The educational system in Nigeria has many of the same issues as India. Economic and social divides mean that poor students and those in rural areas do not have the same educational prospects as those from wealthier urbanized families. English is the official language and is used in business, entertainment, and is the dominant language in education; especially in higher education. However, a renewed look at how students learn is resulting in a discussion about students learning better when being taught in their native languages. This is resulting in policy discussions similar to India, where local languages are being seen as a link to better understanding and education.
Multilingualism In South Africa
South Africa has 35 indigenous languages of which 10 are considered official languages. English is the 11th and primary official language when it comes to governmental participation. English is only the 4th most common language in the country, spoken by just under 10% of the population; however it is the dominant language in government and media. Zulu, Xhosa, and Afrikaans are the three most spoken languages.
The History Of English As A Second Language In South Africa
The original colonizers of South Africa were Dutch, and eventually their language became Afrikaans. However in the 1800’s, the British took control of the area and proclaimed English as a national language. The history of the languages of South Africa is the story of colonization, slavery, apartheid, oppression, and the struggles of its people.
South African English is a variety of English spoken in the area, and it has closer ties to British English than a nativized counterpart like Nigerian English. This variety has its own sub varieties that, much like the history of the nation itself, is divided along class and racial lines.
Multilingual Education In South Africa
In South African schools, English is the preferred and primary language. This has been influenced heavily by parents and public perception that an English focused education is superior. Much like in the discussions for the previous countries, there is an abundance of policymakers looking at the research and understanding that education that starts in a student’s home language provides greater understanding and results.
Multilingual education is also increasing in popularity in higher education as well. Knowing that students need to be able to move into the world and communicate with people who do not speak English in their communities, as well as using the same research about students connecting with material in their home language, universities are encouraging this continued cultural connection.
Encore!!! And Multilingual Education
The Encore!!! app operates in much the same way as the educational plans that these countries are looking towards. When you are learning and relating via your home (L1) language, you can much easier learn a second (L2) language. As our world becomes more connected, the ability to be multilingual will become more and more important.
While English is currently a dominant language in trade and international politics, other languages are starting to increase in power as well.
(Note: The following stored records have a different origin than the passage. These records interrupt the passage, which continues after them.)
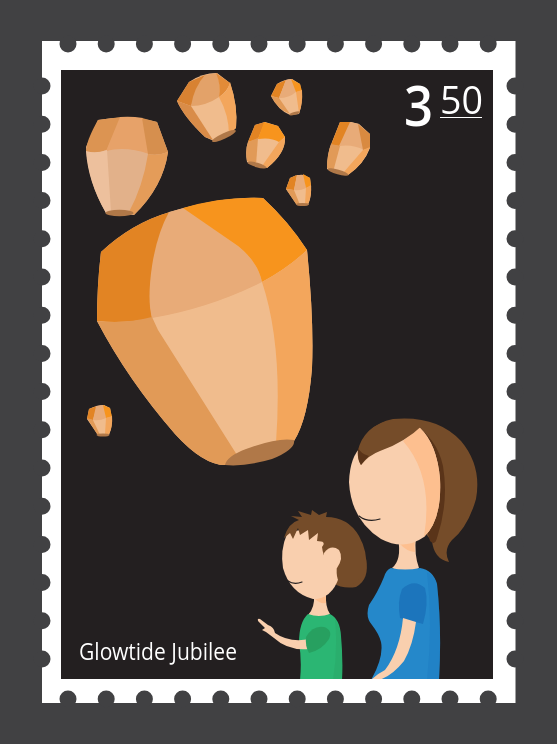
<!DOCTYPE html>
<html lang="en">
<head>
<meta charset="utf-8">
<title>Glowtide Jubilee stamp</title>
<style>
:root {
  --backdrop: #414143;
  --paper: #ffffff;
  --night: #231f20;
  --glow: #f7941d;
  --amber: #e28423;
  --apricot: #e8ab78;
  --peach: #f0bc8d;
  --honey: #f3a65c;
  --caramel: #e19a57;
  --mouth: #b07848;
  --skin: #f9cfae;
  --skin-shade: #fdbf8f;
  --hair: #754c29;
  --hair-dark: #5a3419;
  --blue: #2588ca;
  --blue-shade: #1c75bc;
  --green: #2bb673;
  --green-shade: #27a060;
}
html, body { margin: 0; height: 100%; overflow: hidden; background: var(--backdrop); }
.stamp { display: block; width: 557px; height: 744px; }
.perforation { stroke: var(--backdrop); stroke-width: 17; stroke-linecap: round; stroke-dasharray: 0 38.2; }
.glow { fill: var(--glow); }
.amber { fill: var(--amber); }
.apricot { fill: var(--apricot); }
.peach { fill: var(--peach); }
.honey { fill: var(--honey); }
.caramel { fill: var(--caramel); }
.mouth { fill: var(--mouth); }
.skin { fill: var(--skin); }
.skin-shade { fill: var(--skin-shade); }
.hair { fill: var(--hair); }
.hair-dark { fill: var(--hair-dark); }
.blue { fill: var(--blue); }
.blue-shade { fill: var(--blue-shade); }
.green { fill: var(--green); }
.green-shade { fill: var(--green-shade); }
.smile { fill: none; stroke: var(--night); stroke-width: 1.2; stroke-linecap: round; }
text { fill: var(--paper); font-family: "Open Sans", "Noto Sans", sans-serif; }
.value { font-size: 57px; font-weight: 600; }
.cents { font-size: 39px; }
.caption { font-size: 23px; }
</style>
</head>
<body>
<svg class="stamp" viewBox="0 0 557 744">
  <defs>
    <clipPath id="panel-edge"><rect x="61" y="70" width="432" height="609"/></clipPath>
  </defs>

  <rect width="557" height="744" fill="var(--backdrop)"/>
  <g id="paper">
    <rect x="42" y="41" width="473.5" height="662" fill="var(--paper)"/>
    <line class="perforation" x1="68" y1="44" x2="490" y2="44"/>
    <line class="perforation" x1="68" y1="699" x2="490" y2="699"/>
    <line class="perforation" x1="42" y1="86" x2="42" y2="661"/>
    <line class="perforation" x1="515" y1="86" x2="515" y2="661"/>
    <rect x="61" y="70" width="432" height="609" fill="var(--night)"/>
  </g>

  <g id="large-lantern">
    <path id="large-body" class="peach" d="M101 252Q132 223 170 212Q222 196 263 198Q289 222 307 250Q314 320 312 368Q308 419 294 441L228 465Q205 467 175 434Q128 380 97 321Q97 285 101 252Z"/>
    <path id="upper-left-facet" class="amber" d="M101 252Q132 223 170 212Q151 248 150 302L152 318Q125 324 97 321Q97 285 101 252Z"/>
    <path id="upper-middle-facet" class="apricot" d="M169 212L184 208L238 246Q258 262 262 282Q210 308 152 318Q147 300 152 266Q157 234 169 212Z"/>
    <path id="upper-right-facet" class="glow" d="M183 208Q223 196 263 198Q289 222 307 250Q288 268 262 282Q258 262 238 246Z"/>
    <path id="lower-left-facet" class="caramel" d="M97 321Q125 324 152 317L158 330L237 455L228 465Q205 467 175 434Q128 380 97 321Z"/>
    <path id="lower-right-facet" class="honey" d="M262 282Q288 268 307 250Q314 320 312 368Q308 419 294 441L276 443Q283 345 262 282Z"/>
    <path id="large-mouth" class="mouth" d="M225 465Q227 456 246 449Q278 437 294 440Q296 449 272 459Q245 467 225 465Z"/>
  </g>

  <g id="upper-left-lantern">
    <path fill="#e2b18a" d="M98 120Q128 114 157 122L168 152Q163 187 134 215L106 213Q88 182 86 147Z"/>
    <path fill="#dc9452" d="M98 120L121 117L107 150Q96 154 86 152Q86 141 98 120Z"/>
    <path fill="#e7a269" d="M120 117Q131 116 143 118L149 154Q126 146 106 151Z"/>
    <path fill="#d68f4e" d="M142 118L157 122L168 152Q158 156 148 154Z"/>
    <path fill="#edc09d" d="M86 151Q96 154 107 150L111 212L106 213Q88 182 86 151Z"/>
    <path fill="#e49c59" d="M148 154Q158 156 168 152Q163 187 134 215L129 212Q143 186 148 154Z"/>
    <ellipse class="mouth" cx="119.500" cy="213" rx="14" ry="3.200"/>
  </g>

  <g id="top-lantern">
    <path class="peach" d="M189 82Q202 73 217 73L230 83Q238 106 236 128L214 141L205 137Q184 117 177 101Z"/>
    <path fill="#d88232" d="M189 82L205 75L191 106L177 101Z"/>
    <path fill="#e3a269" d="M205 75L217 73Q221 85 219 97Q206 106 191 106Q194 87 205 75Z"/>
    <path fill="#e28b38" d="M216 73L230 83Q227 92 219 97Q221 84 216 73Z"/>
    <path fill="#d98c48" d="M177 101L191 106L213 140L205 137Q184 117 177 101Z"/>
    <path class="honey" d="M219 97Q228 92 230 82Q238 106 236 128L229 135Q229 115 219 97Z"/>
    <ellipse class="mouth" cx="224" cy="136" rx="13" ry="2.800" transform="rotate(-25 224 136)"/>
  </g>

  <g id="top-small-lantern">
    <path class="peach" d="M277 84Q285 79 292 79L300 84Q304 101 299 114L290 115Q278 110 271 96Z"/>
    <path class="amber" d="M277 84L286 80L279 98L271 96Z"/>
    <path class="apricot" d="M286 80L292 79Q297 86 296 92Q289 98 279 98Z"/>
    <path class="glow" d="M291 79L300 84L302 91L296 92Z"/>
    <path class="caramel" d="M271 96L279 98L290 114Q278 110 271 96Z"/>
    <path class="honey" d="M296 92L302 90Q303 104 299 113Z"/>
    <ellipse class="mouth" cx="294.500" cy="113.500" rx="5.500" ry="1.500" transform="rotate(-15 294 113)"/>
  </g>

  <g id="middle-small-lantern">
    <path class="peach" d="M255 125L265 122L278 126L285 137Q286 153 267 168L247 162Q245 150 248 142Z"/>
    <path class="amber" d="M255 125L265 122L258 139L248 142Z"/>
    <path class="glow" d="M264 122L278 126L285 137L279 142Q271 137 258 139Z"/>
    <path class="caramel" d="M248 142L258 138L256 165L247 161Q245 150 248 142Z"/>
    <path class="honey" d="M279 142L285 137Q286 153 267 168L262 166Z"/>
    <ellipse class="mouth" cx="257" cy="165" rx="10" ry="2.300" transform="rotate(16 257 165)"/>
  </g>

  <g id="right-lantern">
    <path class="peach" d="M340 122L351 122L359 124L370 134V148Q364 164 348 175L327 169Q327 153 332 142Z"/>
    <path class="amber" d="M340 122L351 122L340 146L331 145Z"/>
    <path class="apricot" d="M350 122L359 124L364 150Q353 144 339 146Z"/>
    <path fill="#d98a40" d="M358 124L370 134V148L363 150Z"/>
    <path class="caramel" d="M331 144L340 146L333 172L327 168Q327 155 331 144Z"/>
    <path class="honey" d="M363 150L370 147Q364 164 348 175L343 173Z"/>
    <ellipse class="mouth" cx="338" cy="172" rx="11" ry="2.300" transform="rotate(16 338 172)"/>
  </g>

  <g id="tiny-lantern">
    <path class="peach" d="M290 178Q297 174 304 175L310 178Q313 194 308 205L297 205L286 189Z"/>
    <path class="amber" d="M290 178L297 175L294 190L286 189Z"/>
    <path class="apricot" d="M297 175L304 175L306 188Q300 191 294 190Z"/>
    <path class="glow" d="M303 174L310 178L311 186L306 188Z"/>
    <path class="caramel" d="M286 189L294 190L300 205L296 204Z"/>
    <path class="honey" d="M306 188L311 185Q312 196 308 204H305Z"/>
    <ellipse class="mouth" cx="302.500" cy="204.500" rx="6.500" ry="1.600"/>
  </g>

  <g id="lower-left-lantern">
    <path class="peach" d="M89 409Q97 405 104 405L110 408Q114 424 109 435H98L87 419Z"/>
    <path class="amber" d="M89 409L97 406L93 420L87 419Z"/>
    <path class="apricot" d="M96 406L104 405L106 418Q100 421 93 420Z"/>
    <path class="glow" d="M103 405L110 408L112 417L106 418Z"/>
    <path class="caramel" d="M87 418L93 420L100 435L97 434Z"/>
    <path class="honey" d="M106 418L112 416Q113 427 109 434H105Z"/>
    <ellipse class="mouth" cx="103" cy="435" rx="6.500" ry="1.600"/>
  </g>

  <g id="people" clip-path="url(#panel-edge)">
    <g id="mother">
      <path class="hair" d="M358 453Q364 425 393 419Q437 415 461 441Q482 466 476 499Q468 527 452 540Q443 550 449 562Q434 559 432 541Q420 530 415 500L405 440Z"/>
      <path class="hair-dark" d="M412 423Q437 438 443 466Q449 502 437 538Q435 546 430 541L426 527Z"/>
      <path class="skin" d="M398 538L416 536Q414 555 419 568Q408 576 392 568Q402 560 398 538Z"/>
      <path class="skin-shade" d="M400 544L415 540Q414 547 415 552Q406 551 400 544Z"/>
      <path class="skin" d="M420 428Q437 444 440 479Q442 520 424 537Q404 551 381 539Q351 520 349 482Q350 456 362 446Z"/>
      <path class="skin-shade" d="M419 427Q437 444 440 479Q442 520 424 537Q434 476 403 441Z"/>
      <path class="hair" d="M358 450Q364 427 388 421Q410 417 424 424Q404 443 380 451Q369 455 361 465Q357 460 358 450Z"/>
      <path class="hair-dark" d="M358 448Q360 453 369 456Q364 460 361 465Q357 458 358 448Z"/>
      <path class="smile" d="M359 516Q368 523 380 519"/>
      <path class="blue" d="M391 568Q405 571 420 568Q433 570 437 584Q442 630 439 680H371Q384 657 381 642Q379 634 372 625Q365 617 369 605Q378 592 384 577Q386 570 391 568Z"/>
      <path class="blue-shade" d="M427 572Q434 575 437 584Q442 630 439 680H427Q433 625 427 572Z" opacity=".35"/>
      <path class="blue-shade" d="M402 589Q414 578 425 588Q429 603 423 624L400 618Q397 602 402 589Z"/>
      <path class="skin" d="M403 618L416 622Q413 645 404 661Q392 676 379 680H371Q377 674 385 670Q400 650 403 618Z"/>
    </g>

    <g id="child">
      <path class="hair" d="M333 553Q357 540 366 559Q370 579 356 587Q342 589 333 583Z"/>
      <path class="skin" d="M314 594L326 592Q325 607 330 614Q319 622 308 615Q315 608 314 594Z"/>
      <path class="skin-shade" d="M315 599L326 596V603Q320 604 315 599Z"/>
      <path class="skin" d="M287 534Q312 523 331 541Q342 552 339 577Q332 599 313 599Q290 593 283 568Q280 550 287 534Z"/>
      <path class="hair" d="M284 538Q288 523 299 520L291 516L302 517L298 511L311 515L312 510L319 515L327 512L326 517Q348 517 359 536Q368 552 366 569Q360 585 344 586Q335 583 337 565Q324 564 322 547Q327 541 317 541L318 533L309 540L308 530L300 535L298 528L293 539L290 533Z"/>
      <path class="skin" d="M324 553Q331 544 339 550Q344 558 337 568Q330 570 324 565Z"/>
      <path class="smile" d="M288 581Q294 585 302 582"/>
      <path class="green" d="M308 614Q319 618 330 614Q340 619 341 636Q343 658 342 680H300Q302 660 299 643Q299 622 308 614Z"/>
      <path class="skin" d="M310 639L309 649Q288 651 274 638L266 632L262 630L265 628L258 621Q257 618 260 619L268 625Q274 627 275 633Q289 643 310 639Z"/>
      <path class="green-shade" d="M306 637Q313 625 324 627Q333 630 329 639Q322 650 309 653Q305 646 306 637Z"/>
      <path class="green-shade" d="M335 619Q341 628 341 640Q343 660 342 680H333Q338 650 335 619Z" opacity=".35"/>
    </g>
  </g>

  <g id="denomination">
    <text class="value" x="404" y="126" textLength="29" lengthAdjust="spacingAndGlyphs">3</text>
    <text class="cents" x="440" y="114" textLength="43" lengthAdjust="spacingAndGlyphs">50</text>
    <rect x="440" y="117" width="42" height="1"  fill="var(--paper)"/>
  </g>
  <text class="caption" x="79" y="660" textLength="158" lengthAdjust="spacingAndGlyphs">Glowtide Jubilee</text>
</svg>
</body>
</html>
Learning to communicate in more languages will help everyone participate in the global economy. At the same time, Encore can also help people to learn regional languages and communicate with people who do not speak English as fluently or even just allow people to connect with their own cultures better.
Multilingual education is increasing around the world. In many countries that were once English colonies, this means developing a better relationship with native languages as well as increasing education in English. Research shows that the connection between the two is strong, and focusing on a monolingual education in a place with diverse languages has more negative effects than positive.
Many of these lessons are also applicable in the United States and Canada too. Pressures for immigrants to shed their native languages, and ESL classes that focus on only teaching English do not properly connect with students. Connecting with our cultures and home languages can help keep indigeonous languages alive, while also helping us to communicate with more people.